What the exercise asks - Word for word, copy the data that follows and skip its pictures.

(Plain-text document sources)
──────────

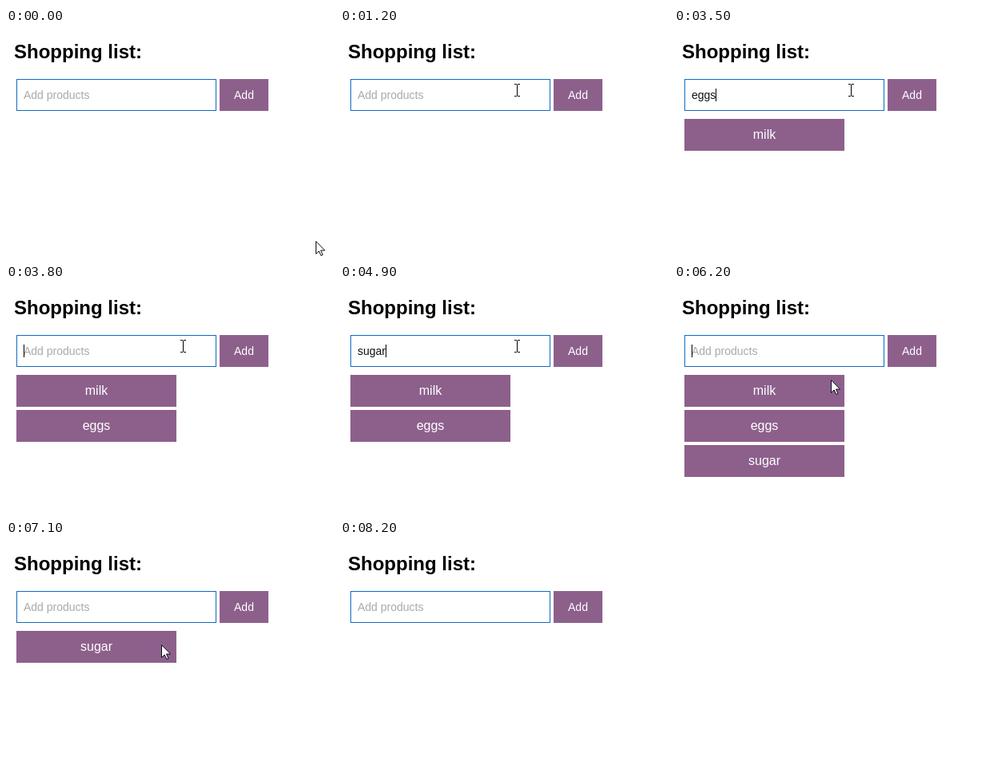
An HTML page that plays this animation: 410 px wide and 286 px high, repeating every 8700 ms.

```html
<!DOCTYPE html>
<html lang="en">
<head>
<meta charset="utf-8">
<title>Shopping list</title>
<style>
  html, body { margin: 0; width: 100%; height: 100%; overflow: hidden; background: #fff; }
  body { position: relative; font: 14px/16px "Liberation Sans", Arial, sans-serif; cursor: default; }
  h2, div, span, svg { position: absolute; margin: 0; white-space: pre; }
  h2 { left: 10px; top: 16px; font-size: 24px; line-height: 27px; color: #000; }
  #field { left: 13px; top: 64px; width: 248px; height: 38px; border: 1px solid #0d6cc4; background: #fff; }
  #text { left: 22px; top: 76px; color: #111; }
  #text.empty { color: #a9a9a9; }
  #caret { top: 76px; width: 1px; height: 16px; background: #000; }
  #add, .item { background: #8d608c; color: #fff; text-align: center; }
  #add { left: 267px; top: 64px; width: 61px; height: 28px; padding-top: 12px; }
  .item { left: 13px; width: 200px; height: 29px; padding-top: 11px; font-size: 16px; line-height: 17px; }
  svg { left: 0; top: 0; overflow: visible; }
</style>
</head>
<body>
<h2>Shopping list:</h2>
<div id="field"></div>
<span id="text"></span>
<div id="caret"></div>
<div id="add">Add</div>
<div class="item"></div>
<div class="item"></div>
<div class="item"></div>
<svg id="arrow" width="12" height="19"><path d="M.5 .7V16.4L4.2 12.9 6.8 18.5 9 17.5 6.5 12H11.6Z" fill="#fff" stroke="#0b0b18"/></svg>
<svg id="beam" width="7" height="16" shape-rendering="crispEdges"><path d="M0 0h3v1h-3zM4 0h3v1h-3zM3 1h1v14h-1zM0 15h3v1h-3zM4 15h3v1h-3z"/></svg>
<script>
const LOOP = 8700;
const $ = id => document.getElementById(id);
const rows = [...document.querySelectorAll('.item')];

// time, x, y, shape
const pointer = [
  [0, 387, 267, 'arrow'], [100, 380, 255, 'arrow'], [200, 350, 212, 'arrow'],
  [300, 300, 152, 'arrow'], [400, 248, 108, 'arrow'], [500, 220, 78, 'beam'],
  [700, 219, 74, 'beam'], [800, 218, 70, 'beam'], [6000, 214, 78, 'beam'],
  [6100, 203, 106, 'arrow'], [6200, 196, 120, 'arrow'], [6300, 195, 125, 'arrow'],
  [6400, 194, 128, 'arrow'], [6500, 194, 131, 'arrow'], [7800, 192, 142, 'arrow'],
  [7900, 190, 170, 'arrow'], [8000, 189, 210, 'arrow'], [8100, 188, 255, 'arrow'],
  [8200, 0, 0, '']
];

// when each letter is typed, when the word is added and when it is removed
const words = [
  { name: 'milk', keys: [1500, 1600, 1800, 1900], added: 2300, removed: 6600 },
  { name: 'eggs', keys: [2800, 3000, 3200, 3500], added: 3800, removed: 7100 },
  { name: 'sugar', keys: [4200, 4300, 4600, 4800, 4900], added: 5200, removed: 7700 }
];
const focusAt = 700, blurAt = 6600;
const presses = [focusAt, ...words.flatMap(w => [...w.keys, w.added])];

const lastBefore = (list, t) => list.filter(v => v <= t).pop();
const show = (el, on) => { el.style.visibility = on ? 'visible' : 'hidden'; };

function drawField(t) {
  const word = words.find(w => t >= w.keys[0] && t < w.added);
  const typed = word ? word.name.slice(0, word.keys.filter(k => k <= t).length) : '';
  const text = $('text');
  text.textContent = typed || 'Add products';
  text.className = typed ? '' : 'empty';

  const since = t - lastBefore(presses, t);
  show($('caret'), t >= focusAt && t < blurAt && since % 1000 < 500);
  const width = typed ? text.getBoundingClientRect().width : 0;
  $('caret').style.left = 22 + Math.round(width) + 'px';
}

function drawList(t) {
  const list = words.filter(w => t >= w.added && t < w.removed);
  rows.forEach((row, i) => {
    row.style.top = 114 + 44 * i + 'px';
    row.textContent = list[i] ? list[i].name : '';
    show(row, i < list.length);
  });
}

function drawPointer(t) {
  const [, x, y, shape] = pointer.filter(p => p[0] <= t).pop();
  for (const id of ['arrow', 'beam']) {
    show($(id), id === shape);
    $(id).style.left = x + 'px';
    $(id).style.top = y + 'px';
  }
}

function draw(t) {
  drawField(t);
  drawList(t);
  drawPointer(t);
}

const start = performance.now();
function tick() {
  draw((performance.now() - start) % LOOP);
  requestAnimationFrame(tick);
}
draw(0);
requestAnimationFrame(tick);
</script>
</body>
</html>
```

──────────

Problem solution -
An HTML page that plays this animation: 410 px wide and 286 px high, repeating every 8700 ms.

```html
<!DOCTYPE html>
<html lang="en">
<head>
<meta charset="utf-8">
<title>Shopping list</title>
<style>
  html, body { margin: 0; width: 100%; height: 100%; overflow: hidden; background: #fff; }
  body { position: relative; font: 14px/16px "Liberation Sans", Arial, sans-serif; cursor: default; }
  h2, div, span, svg { position: absolute; margin: 0; white-space: pre; }
  h2 { left: 10px; top: 16px; font-size: 24px; line-height: 27px; color: #000; }
  #field { left: 13px; top: 64px; width: 248px; height: 38px; border: 1px solid #0d6cc4; background: #fff; }
  #text { left: 22px; top: 76px; color: #111; }
  #text.empty { color: #a9a9a9; }
  #caret { top: 76px; width: 1px; height: 16px; background: #000; }
  #add, .item { background: #8d608c; color: #fff; text-align: center; }
  #add { left: 267px; top: 64px; width: 61px; height: 28px; padding-top: 12px; }
  .item { left: 13px; width: 200px; height: 29px; padding-top: 11px; font-size: 16px; line-height: 17px; }
  svg { left: 0; top: 0; overflow: visible; }
</style>
</head>
<body>
<h2>Shopping list:</h2>
<div id="field"></div>
<span id="text"></span>
<div id="caret"></div>
<div id="add">Add</div>
<div class="item"></div>
<div class="item"></div>
<div class="item"></div>
<svg id="arrow" width="12" height="19"><path d="M.5 .7V16.4L4.2 12.9 6.8 18.5 9 17.5 6.5 12H11.6Z" fill="#fff" stroke="#0b0b18"/></svg>
<svg id="beam" width="7" height="16" shape-rendering="crispEdges"><path d="M0 0h3v1h-3zM4 0h3v1h-3zM3 1h1v14h-1zM0 15h3v1h-3zM4 15h3v1h-3z"/></svg>
<script>
const LOOP = 8700;
const $ = id => document.getElementById(id);
const rows = [...document.querySelectorAll('.item')];

// time, x, y, shape
const pointer = [
  [0, 387, 267, 'arrow'], [100, 380, 255, 'arrow'], [200, 350, 212, 'arrow'],
  [300, 300, 152, 'arrow'], [400, 248, 108, 'arrow'], [500, 220, 78, 'beam'],
  [700, 219, 74, 'beam'], [800, 218, 70, 'beam'], [6000, 214, 78, 'beam'],
  [6100, 203, 106, 'arrow'], [6200, 196, 120, 'arrow'], [6300, 195, 125, 'arrow'],
  [6400, 194, 128, 'arrow'], [6500, 194, 131, 'arrow'], [7800, 192, 142, 'arrow'],
  [7900, 190, 170, 'arrow'], [8000, 189, 210, 'arrow'], [8100, 188, 255, 'arrow'],
  [8200, 0, 0, '']
];

// when each letter is typed, when the word is added and when it is removed
const words = [
  { name: 'milk', keys: [1500, 1600, 1800, 1900], added: 2300, removed: 6600 },
  { name: 'eggs', keys: [2800, 3000, 3200, 3500], added: 3800, removed: 7100 },
  { name: 'sugar', keys: [4200, 4300, 4600, 4800, 4900], added: 5200, removed: 7700 }
];
const focusAt = 700, blurAt = 6600;
const presses = [focusAt, ...words.flatMap(w => [...w.keys, w.added])];

const lastBefore = (list, t) => list.filter(v => v <= t).pop();
const show = (el, on) => { el.style.visibility = on ? 'visible' : 'hidden'; };

function drawField(t) {
  const word = words.find(w => t >= w.keys[0] && t < w.added);
  const typed = word ? word.name.slice(0, word.keys.filter(k => k <= t).length) : '';
  const text = $('text');
  text.textContent = typed || 'Add products';
  text.className = typed ? '' : 'empty';

  const since = t - lastBefore(presses, t);
  show($('caret'), t >= focusAt && t < blurAt && since % 1000 < 500);
  const width = typed ? text.getBoundingClientRect().width : 0;
  $('caret').style.left = 22 + Math.round(width) + 'px';
}

function drawList(t) {
  const list = words.filter(w => t >= w.added && t < w.removed);
  rows.forEach((row, i) => {
    row.style.top = 114 + 44 * i + 'px';
    row.textContent = list[i] ? list[i].name : '';
    show(row, i < list.length);
  });
}

function drawPointer(t) {
  const [, x, y, shape] = pointer.filter(p => p[0] <= t).pop();
  for (const id of ['arrow', 'beam']) {
    show($(id), id === shape);
    $(id).style.left = x + 'px';
    $(id).style.top = y + 'px';
  }
}

function draw(t) {
  drawField(t);
  drawList(t);
  drawPointer(t);
}

const start = performance.now();
function tick() {
  draw((performance.now() - start) % LOOP);
  requestAnimationFrame(tick);
}
draw(0);
requestAnimationFrame(tick);
</script>
</body>
</html>
```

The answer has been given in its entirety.